As you are all aware, you can find “lady in white” ghost stories anywhere and everywhere you look. This week, I thought I might share one from my current home state of North Dakota. In Walhalla, ND, there is a tale of a woman in a white flannel nightgown walking the dusty road long after her death. Join me on a trip down White Lady Lane.
Anna Story was a fifteen-year-old girl living with her mother and two brothers, aged 8 and 11, in a little shack by a railroad track near Leyden, ND. According to the official story, Anna drew the attention of Sam Kalil, a peddler of pots, pans, and other household items. Her mother, not keen on the older man’s affection for her daughter, managed to make a deal with him. She offered her daughter’s hand in marriage when she turned sixteen if he allowed her to take whatever she wanted from his wagon. Sam agreed and allowed her access to all his wagon carried.
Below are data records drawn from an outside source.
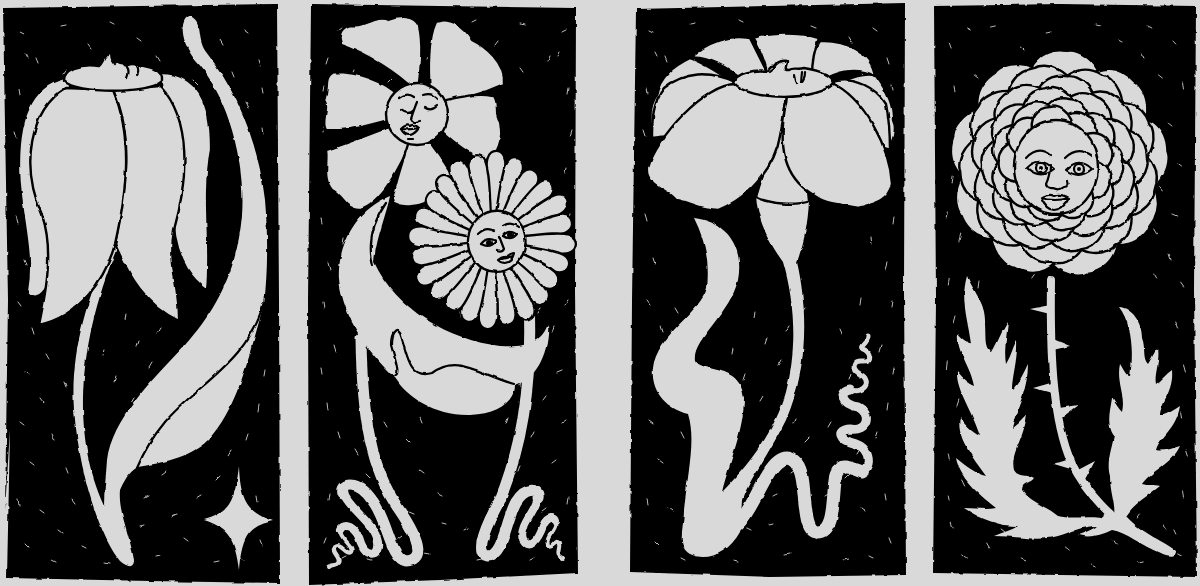
<!DOCTYPE html>
<html lang="en">
<head>
<meta charset="utf-8">
<title>Four linocut flowers</title>
<style>
:root { --paper: #d9d9d9; --ink: #000; }
html, body { margin: 0; height: 100%; overflow: hidden; background: var(--paper); }
svg { display: block; width: 1200px; height: 586px; }
.panel { fill: var(--ink); }
.flecks { fill: none; stroke: var(--paper); stroke-width: 1; stroke-linecap: round; opacity: .85; }
.bloom { fill: var(--paper); stroke: var(--ink); stroke-width: 2.4; stroke-linejoin: round; stroke-linecap: round; }
.leaf { fill: var(--paper); }
.line { fill: none; stroke: var(--ink); stroke-width: 2.2; stroke-linecap: round; stroke-linejoin: round; }
.dark { fill: var(--ink); }
.stem { fill: none; stroke: var(--paper); stroke-linecap: round; stroke-linejoin: round; }
.keep { vector-effect: non-scaling-stroke; }
</style>
</head>
<body>
<svg viewBox="0 0 1200 586" role="img" aria-label="Four black linocut panels of flowers with faces">
<defs>
  <filter id="hand-cut" filterUnits="userSpaceOnUse" x="0" y="0" width="1200" height="586">
    <feTurbulence type="fractalNoise" baseFrequency=".09" numOctaves="2" seed="4" result="grain"/>
    <feDisplacementMap in="SourceGraphic" in2="grain" scale="3" xChannelSelector="R" yChannelSelector="G"/>
  </filter>
  <path id="flecks" d="M14 22l4 2M30 48l2 5M55 16l5-1M82 34l3 4M104 12l4 2M131 28l4 3M150 46l3 5M176 18l5 2M214 30l3 5M238 20l4 3M252 50l2 6M226 62l2 5M240 92l3 6M256 118l1 6M232 134l2 5M12 80l1 6M8 122l2 6M14 160l1 5M10 206l2 7M18 250l2 6M12 292l3 4M26 318l2 6M40 344l3 5M18 362l5 2M34 388l3 4M58 372l2 5M14 412l4 3M46 424l3 6M24 452l4 3M60 458l2 5M12 490l1 6M34 500l4 3M52 520l4 3M20 534l3 3M76 536l4 2M46 550l4 2M98 552l5 1M150 546l5-1M178 528l4 3M166 506l5-2M190 488l5-3M210 470l4-4M222 446l3-5M240 430l2-6M252 402l1-7M258 366l1-6M244 344l2-7M256 300l1-6M250 262l2-7M258 216l1-7M246 178l2-6M132 330l-2 6M146 352l-3 5M110 366l-2 6M128 388l-3 5M98 340l-1 6M154 318l-3 5M170 300l-3 4M120 304l-1 5M204 320l2 6M216 366l-2 6M196 414l-3 5M174 430l-4 4M160 462l-4 3M142 486l-4 2M226 500l4 3M250 486l1 6M254 530l2 5M234 548l4 2M208 552l5-1M188 70l4 4M60 60l-3 4M160 410l-2 5M72 410l2 6M66 490l3 4M236 230l1 6M226 290l-1 7M40 300l3 5M256 78l1 5M20 44l2 4M198 46l4 3M112 520l4 2M134 516l4-1"/>
  <path id="daisy-petal" d="M-4 -24C-7 -45 -12 -70 -9 -80C-6 -90 6 -90 9 -80C12 -70 7 -45 4 -24Z"/>
  <g id="daisy-quarter">
    <use href="#daisy-petal"/><use href="#daisy-petal" transform="rotate(15) scale(.96)"/><use href="#daisy-petal" transform="rotate(30) scale(1 .92)"/>
    <use href="#daisy-petal" transform="rotate(45) scale(.95)"/><use href="#daisy-petal" transform="rotate(60)"/><use href="#daisy-petal" transform="rotate(75) scale(.97)"/>
  </g>
  <path id="rose-petal" class="keep" d="M-40 -56C-48 -96 -26 -111 -4 -110C6 -114 40 -104 38 -58Z"/>
  <g id="rose-ring">
    <use href="#rose-petal"/><use href="#rose-petal" transform="rotate(40)"/><use href="#rose-petal" transform="rotate(80)"/>
    <use href="#rose-petal" transform="rotate(120)"/><use href="#rose-petal" transform="rotate(160)"/><use href="#rose-petal" transform="rotate(200)"/>
    <use href="#rose-petal" transform="rotate(240)"/><use href="#rose-petal" transform="rotate(280)"/><use href="#rose-petal" transform="rotate(320)"/>
  </g>
</defs>

<g filter="url(#hand-cut)">

<g id="tulip-panel">
  <path class="panel" d="M3 8L140 6L277 4L279 300L280 583L150 581L7 578L10 430L5 510L8 300Z"/>
  <use href="#flecks" class="flecks" x="6" y="10"/>
  <path class="leaf" d="M190 16C180 18 179 40 195 60C226 92 246 160 242 215C237 272 216 310 185 345C150 382 112 420 107 460C106 476 104 490 104 506C88 470 84 440 83 410C82 350 98 295 117 248L112 244C88 295 70 350 74 410C80 480 102 540 120 561C128 568 134 568 134 560C130 535 118 512 120 490C126 476 132 470 138 467C160 463 190 458 208 440C240 405 250 350 264 305C268 270 268 235 265 200C258 140 236 90 206 52C196 38 204 22 190 16Z"/>
  <path class="line" d="M264 303C248 362 196 385 165 422C150 440 142 456 137 468"/>
  <path class="bloom" d="M160 73C198 72 212 105 211 150C202 200 212 245 207 290C190 278 180 262 175 236Z"/>
  <path class="bloom" d="M70 77C28 82 18 125 19 170C20 215 34 250 27 290C32 300 40 299 48 285L70 200Z"/>
  <path class="bloom" d="M113 90C136 140 124 195 115 244C128 275 146 306 179 321C180 290 168 265 174 230C188 180 192 120 160 86Z"/>
  <path class="bloom" d="M66 88C30 110 20 165 42 215C54 250 46 292 39 325C80 316 105 280 115 244C126 195 134 140 113 90Z"/>
  <path class="bloom" d="M64 81C63 70 80 63 99 66C103 63 103 56 111 52C112 56 110 60 115 62C118 60 119 64 122 63C125 63 124 67 128 65C134 62 138 66 144 66C155 68 163 73 162 81C150 94 76 94 64 81Z"/>
  <path class="line" d="M97 66l3-3M112 61l2 3M127 67q3 4 0 11M137 66q3 5-1 10"/>
  <path class="leaf" d="M239 466C240 500 248 513 273 521C250 526 242 535 239 570C235 540 229 528 204 520C230 513 235 500 239 466Z"/>
</g>

<g id="daisy-panel">
  <path class="panel" d="M311 4L440 6L576 8L575 290L578 573L440 580L309 585L308 300Z"/>
  <use href="#flecks" class="flecks" transform="translate(580 8) scale(-1 1)"/>
  <path class="stem" stroke-width="11" d="M361 338C362 420 372 470 398 508C424 546 422 560 406 561C390 558 388 520 372 500C358 480 340 482 343 494"/>
  <path class="stem" stroke-width="8" d="M343 492C348 508 374 522 378 542C380 558 366 557 361 543C356 526 344 522 340 530"/>
  <path class="stem" stroke-width="4" d="M340 530C340 540 355 546 351 552C346 556 341 542 335 547C330 553 342 557 338 563C336 566 332 564 329 567"/>
  <path class="stem" stroke-width="11" d="M529 300C533 390 520 450 500 500C478 540 478 554 488 556C503 556 506 520 516 502C526 486 540 488 538 498"/>
  <path class="stem" stroke-width="8" d="M538 497C536 512 518 526 523 540C529 551 538 540 543 526C547 516 556 516 556 522"/>
  <path class="stem" stroke-width="4" d="M556 522C556 532 545 536 548 545C553 549 554 538 559 543C561 550 554 553 563 558"/>
  <g class="bloom">
    <path d="M414 90C398 74 368 54 341 45C337 34 342 26 352 25C365 28 376 14 388 20C398 16 414 14 419 26C424 48 420 72 418 92Z"/>
    <path d="M430 92C428 70 428 38 436 22C450 16 466 28 472 40C484 46 506 62 504 84C482 94 462 100 440 102Z"/>
    <path d="M436 102C458 98 476 92 494 96C500 104 494 114 500 122C504 138 498 156 486 162C468 154 448 138 432 122Z"/>
    <path d="M400 96C380 78 355 72 334 72C322 78 330 90 324 100C330 108 320 122 326 130C348 132 374 124 396 118Z"/>
    <path d="M402 122C380 130 346 144 326 150C328 164 322 178 332 190C344 196 346 210 360 209C380 204 400 170 414 134Z"/>
    <path d="M410 138C402 164 394 186 392 202C406 210 424 206 432 198C446 196 456 188 454 178C444 160 434 148 424 134Z"/>
    <circle cx="417" cy="114" r="31"/>
  </g>
  <g id="sleeping-face">
    <path class="line" d="M399 98q8-6 15-1M423 95q9-3 15 4M401 110q7 6 13 0M424 107q7 5 13-1M417 102q-4 10-6 17q2 5 9 2"/>
    <path class="line" stroke-width="1.5" d="M401 129q5-5 9-3q4-3 9 2q-5 7-10 7q-5 0-8-6q9 1 18-1M408 139h5"/>
  </g>
  <path class="leaf" d="M390 196C352 212 337 250 339 280C344 320 368 352 395 378C408 398 436 416 470 415C498 414 514 402 515 385C536 380 550 352 548 324C542 342 526 348 500 346C450 340 396 310 374 262C376 238 386 216 390 196Z"/>
  <path class="line" d="M386 203C370 226 368 246 373 266M393 376C402 376 395 360 391 345C391 330 399 327 401 336C407 352 408 380 432 373C458 354 478 374 514 384"/>
  <g class="bloom" transform="translate(492 240) rotate(3) scale(.96 1.02)">
    <use href="#daisy-quarter"/><use href="#daisy-quarter" transform="rotate(90)"/><use href="#daisy-quarter" transform="rotate(180)"/><use href="#daisy-quarter" transform="rotate(270)"/>
    <circle cx="5" cy="1" r="30"/>
  </g>
  <g id="glancing-face">
    <path class="line" d="M478 234q8-8 16-3M503 226q8-5 15 1M481 244q6-8 15-3q-6 8-15 3M503 236q5-7 13-2q-6 7-13 2M499 236l5 13q-2 4-7 2M498 260q4-4 8-3q5-4 8-4q-2 9-9 10q-4 0-7-3l15-4"/>
    <circle class="dark" cx="489" cy="243" r="3"/><circle class="dark" cx="510" cy="235" r="3"/>
  </g>
</g>

<g id="poppy-panel">
  <path class="panel" d="M636 9L770 6L905 3L904 290L906 575L770 577L630 572L632 300Z"/>
  <use href="#flecks" class="flecks" x="635" y="8"/>
  <path class="stem" stroke-width="13" d="M712 540C745 530 752 500 768 474C784 448 800 456 803 484C806 512 806 532 818 532C836 532 832 494 836 474C840 462 852 468 862 472"/>
  <path class="stem" stroke-width="9" d="M858 472C874 470 870 448 856 444C838 440 836 430 850 429C868 432 872 414 858 407C842 404 838 392 850 390"/>
  <path class="stem" stroke-width="5" d="M850 390C866 394 872 380 860 374C850 368 854 360 862 361C874 362 870 352 863 349C858 346 868 344 868 336"/>
  <path class="leaf" d="M694 218C728 222 744 248 738 280C730 314 692 340 695 360C702 374 740 362 744 398C744 430 730 460 722 492C752 462 776 428 786 392C798 346 794 300 783 262C770 244 758 222 756 196L809 200C808 228 802 248 797 262C808 310 808 370 786 420C768 456 750 478 742 500L740 532C728 554 706 562 690 554C676 546 684 528 684 510C688 470 696 440 688 414C664 408 648 388 654 362C664 330 700 312 707 288C710 260 704 238 694 218Z"/>
  <g class="bloom">
    <path d="M740 88C716 70 700 62 690 58C674 66 660 76 656 96C648 108 650 126 653 140L720 130Z"/>
    <path d="M830 88C850 76 868 72 876 76C888 92 894 106 893 120C898 132 892 142 888 150L820 120Z"/>
    <path d="M744 82C728 66 706 56 690 58C706 42 730 34 750 38L768 74Z"/>
    <path d="M820 82C834 72 856 66 875 76C872 52 846 40 820 41L804 70Z"/>
    <path d="M768 76C764 58 758 46 753 38C770 32 800 32 819 38C814 50 812 62 812 76Z"/>
    <path d="M735 82C710 70 684 72 664 88C652 102 652 124 652 138L720 130Z"/>
    <path d="M831 82C856 76 876 88 886 104C890 124 890 138 890 150L830 130Z"/>
    <path d="M786 97C780 120 764 170 756 197C770 204 796 206 809 201L800 110Z"/>
    <path d="M736 84C704 84 656 138 648 168C646 188 668 188 676 200C690 202 700 210 718 210C754 196 776 162 780 136L787 97Z"/>
    <path d="M787 97C776 150 786 178 812 194C826 206 846 204 858 208C872 204 888 202 892 184C890 150 866 98 830 82Z"/>
    <path d="M733 83C736 73 754 69 768 71C770 67 772 66 774 67C777 62 782 60 787 61C787 66 783 70 789 70C793 67 798 70 804 68C816 70 832 74 834 83C820 101 750 102 733 83Z"/>
  </g>
  <path class="line" d="M770 72l5-4M794 75q1 6 2 8M802 72l-1 10q4-3 4-10"/>
</g>

<g id="rose-panel">
  <path class="panel" d="M934 6L1060 4L1196 6L1194 290L1197 577L1060 575L933 573L936 300Z"/>
  <use href="#flecks" class="flecks" transform="translate(1195 578) rotate(180) scale(.96 1)"/>
  <path class="leaf" d="M967 276C976 296 986 304 985 324C986 340 984 348 992 352C998 342 1002 330 1008 322C1006 340 1004 352 1006 364C1012 354 1013 346 1017 340C1018 360 1012 376 1012 390C1020 382 1024 372 1028 364C1028 392 1016 408 1012 428C1018 424 1022 418 1027 414C1024 440 1010 452 1014 470C1018 478 1028 474 1034 478C1030 484 1022 482 1022 490C1030 502 1046 506 1058 516C1074 520 1092 514 1110 520L1112 528C1090 522 1076 530 1058 536C1036 542 1018 536 994 536C1004 532 1012 530 1018 526C1000 526 982 520 964 508C976 508 986 510 996 508C976 492 960 478 956 458C966 466 976 474 986 476C970 454 956 436 960 418C966 426 972 432 980 436C972 410 956 390 957 372C962 378 968 384 974 386C970 364 956 352 958 334C962 340 968 342 971 344C968 320 960 300 967 276Z"/>
  <path class="leaf" d="M1119 307C1132 308 1142 322 1142 338C1146 348 1142 358 1148 364C1152 358 1154 352 1158 348C1160 364 1154 374 1156 384C1162 380 1166 374 1172 370C1174 392 1160 402 1160 416C1168 414 1174 410 1180 406C1176 430 1160 436 1156 450C1164 452 1172 448 1180 446C1172 464 1152 470 1142 484C1148 486 1154 484 1160 486C1148 496 1132 504 1124 520L1114 518C1116 504 1110 494 1110 476C1106 462 1112 448 1114 436C1106 424 1110 412 1112 398C1116 404 1118 408 1122 412C1126 396 1116 382 1120 364C1124 370 1126 376 1130 376C1134 352 1132 324 1119 307Z"/>
  <path class="stem" stroke-width="8" d="M1051 280C1050 350 1052 420 1072 464C1086 492 1112 520 1140 536"/>
  <path class="leaf" d="M1104 514L1126 516C1142 534 1166 542 1176 551C1176 558 1168 556 1160 553C1142 546 1126 532 1112 530C1100 536 1088 538 1078 535C1092 530 1102 526 1104 514ZM1050 305L1030 309L1050 314ZM1053 339L1070 346L1053 350ZM1054 382L1033 388L1056 394ZM1059 408L1079 405L1061 418ZM1070 459L1054 464L1074 470ZM1078 470L1095 461L1084 481Z"/>
  <g class="bloom" transform="translate(1059 164)">
    <use href="#rose-ring" transform="rotate(6) scale(.99 1.03)"/>
    <use href="#rose-ring" transform="rotate(28) scale(.9)"/>
    <use href="#rose-ring" transform="rotate(8) scale(.8)"/>
    <use href="#rose-ring" transform="rotate(32) scale(.7)"/>
    <use href="#rose-ring" transform="translate(-2 0) rotate(14) scale(.6)"/>
    <use href="#rose-ring" transform="translate(-3 0) rotate(36) scale(.52)"/>
    <ellipse cx="-3" cy="3" rx="42" ry="47"/>
  </g>
  <g id="staring-face">
    <path class="line" d="M1026 158q12-13 25-3M1065 158q12-12 26-3M1027 168q12-13 27 1q-14 11-27-1M1066 170q13-14 26-1q-13 11-26 1M1050 165q0 12-4 20q2 4 7 3q6 3 11-1q5 0 3-6"/>
    <path class="line" d="M1041 198q8-5 13-2q6-3 15 2q-6 12-15 12q-8 0-13-12q14 4 28 0M1050 215h9"/>
    <circle class="line" cx="1041" cy="168" r="5"/><circle class="line" cx="1079" cy="169" r="5"/>
    <circle class="dark" cx="1041" cy="168" r="2"/><circle class="dark" cx="1079" cy="169" r="2"/>
  </g>
</g>

</g>
</svg>
</body>
</html>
When Sam returned a year later to claim his bride, Mrs. Story refused to honor her part of the bargain and showed him the door instead of her daughter. Angry at being denied his promised bride, Sam drew his gun and shot Anna in the chest. Mrs. Story was shot in the jaw as she attempted to protect her daughter. Anna’s brothers escaped through a window and ran for help. Sam, fully realizing the gravity of what he’d done, pointed the gun to his head and pulled the trigger. Unfortunately, it failed to fire, so he resorted to using his pocket knife to try and slit his own throat. This attempt also failed as the blade was not sharp to cut deep into the flesh. He surrendered to authorities without a fight when they arrived.
Mrs. Story’s jaw was broken from the bullet and still had a dent after it healed. Sam Kalil was convicted of murder and sentenced to life in Bismarck State Prison. At the age of seventy-one, Sam was released from prison into the care of relatives in neighboring Minnesota after serving only ten years. Anna’s body lay dead and buried but perhaps not her spirit. Every Halloween, she is reported to walk through a muddy bog named Eddie’s Bridge in the same white nightgown she died in, searching for something she has yet to find.
Although the details of the murder reported in the newspapers of the time match this version of the story, it has not stopped other legends of Anna from being created. One has her becoming pregnant out of wedlock, forced to marry Sam, and then hanging herself when she lost the baby. Another has Sam taking advantage of her on the same road she now haunts.
I will admit, I have only recently been made aware of this tragic tale but am making plans on taking a drive down White Lady Lane one Halloween soon. I don’t know whether I’ll see Anna, but I hope to. If so, I’ll be sure to let you know so you might plan a trip of your own.
Until next time, Addicts.